Updated Friday, 31st July 2020, 11:44 am

Chorley Buddies began providing a listening ear and practical assistance within days of lockdown beginning back in March.

Now it has joined forces with more than half a dozen other voluntary and faith groups to launch the Chorley Community Helpline. The service will continue its efforts to combat loneliness and isolation, as well as offering deliveries of essentials.

However, emergency food support, money advice and help with homelessness will also now be available from all of the individual organisations – via a single phone number.

Paul McBeth has been taking calls for the Chorley Buddies service since lockdown began

Chorley Buddies’ founder Paul McBeth said that the groups now working together had mostly discovered each other’s existence while doing their best for the borough when the pandemic struck.

“It became clear as we got to know each other that there were an awful lot of things going on in Chorley that people should really know about – but it was actually quite difficult for residents to know where to go for what.

“We’re hoping that the new phoneline will be a case of the sum of the parts being greater than the individual components,” he said.

Even if – as everybody hopes – the worst of the pandemic is over, Paul believes that there could still be “more problems ahead of us than behind us” to keep the new service busy.

The potential fallout from lockdown is amongst the first issues with which it may be faced – prompting the launch of a new sister scheme, Active Buddies, with the support of the Chorley Council.

“The idea is to encourage people out of the house – many won’t have left their homes since March and they have lost their rhythms and routines as a result.

“We want to get them into some kind of regime so that they’re taking a minimum of 30 minutes’ exercise a week.
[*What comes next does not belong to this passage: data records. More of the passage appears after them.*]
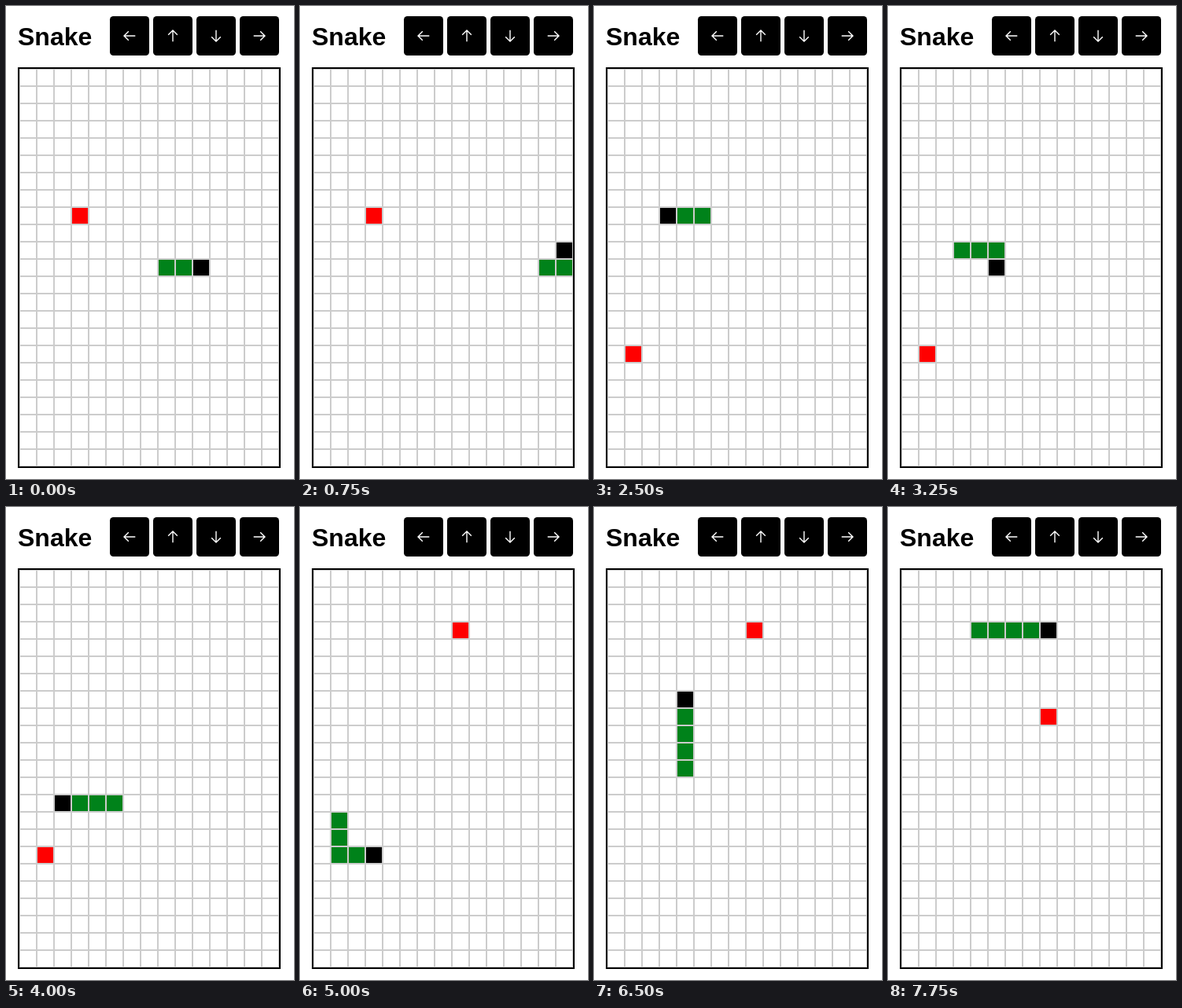
Recreate the animation shown at these times as an HTML page. Size 366 by 602 pixels, loop 8000 ms.

```html
<!DOCTYPE html>
<html lang="en">
<head>
<meta charset="utf-8">
<title>Snake</title>
<style>
  html, body { margin: 0; width: 100%; height: 100%; overflow: hidden; background: #fff; }
  svg { display: block; }
  text { font: bold 32px "Liberation Sans", Arial, sans-serif; }
  .arrow { fill: none; stroke: #fff; stroke-width: 1.4; }
</style>
</head>
<body>
<svg width="366" height="602" viewBox="0 0 366 602">
  <defs>
    <pattern id="cell" width="22" height="22" patternUnits="userSpaceOnUse">
      <rect width="22" height="22" fill="#ccc"/>
      <rect x="1" y="1" width="20" height="20" fill="#fff"/>
    </pattern>
    <g id="button">
      <rect x="-25" y="-25" width="50" height="50" rx="4.5"/>
      <path class="arrow" d="M7.3 0H-6.7M-1.2 -5.8L-7 0L-1.2 5.8"/>
    </g>
  </defs>
  <text x="15" y="50">Snake</text>
  <use href="#button" transform="translate(157 38)"/>
  <use href="#button" transform="translate(212 38) rotate(90)"/>
  <use href="#button" transform="translate(267 38) rotate(-90)"/>
  <use href="#button" transform="translate(322 38) rotate(180)"/>
  <rect x="15" y="78" width="334" height="510"/>
  <g transform="translate(17 80)">
    <rect width="330" height="506" fill="url(#cell)"/>
    <g id="pieces"></g>
  </g>
</svg>
<script>
const LOOP = 8000, TICK = 250, SIZE = 22;
const DIRS = { L: [-1, 0], R: [1, 0], U: [0, -1], D: [0, 1] };
const ROUTE = 'R4 U3 L11 D2 R2 D3 L4 L3 D3 R3 U13 R4'.replace('L4 L3', 'L4');
const MOVES_PER_TICK = '2212212222122122122121221221221';
const FOODS = [[3, 8], [1, 16], [8, 3], [8, 8]];
const MEALS = [18, 32, 52];
const START = 2; // trail index of the head before the first move

const trail = [[8, 11], [9, 11], [10, 11]];
for (const leg of ROUTE.split(' ')) {
  const [dx, dy] = DIRS[leg[0]];
  for (let i = +leg.slice(1); i > 0; i--) {
    const [x, y] = trail[trail.length - 1];
    trail.push([x + dx, y + dy]);
  }
}

const moves = [0];
for (const n of MOVES_PER_TICK) moves.push(moves[moves.length - 1] + +n);

const pieces = document.getElementById('pieces');

function square([x, y], color) {
  return `<rect x="${x * SIZE + 1}" y="${y * SIZE + 1}" width="20" height="20" fill="${color}"/>`;
}

function draw(n) {
  const eaten = MEALS.filter(m => n >= m).length;
  const length = 3 + MEALS.filter(m => n > m).length; // grows on the move after a meal
  const head = n + START;
  const body = trail.slice(head - length + 1, head);
  pieces.innerHTML = square(FOODS[eaten], '#f00')
    + body.map(p => square(p, '#00821a')).join('')
    + square(trail[head], '#000');
}

let shown = -1;
function frame() {
  const n = moves[Math.floor(performance.now() % LOOP / TICK)];
  if (n !== shown) draw(shown = n);
  requestAnimationFrame(frame);
}
frame();
</script>
</body>
</html>
```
We’re piloting it for three months to see whether the approach we’re taking works.

“But it’s not just physical activities – we want people to start socialising again by joining groups and getting back into society,” Paul explained.


To access any of the support offered by the Chorley Community Helpline, residents can call the free number set up to put them in touch with the right group to help – 0800 3688452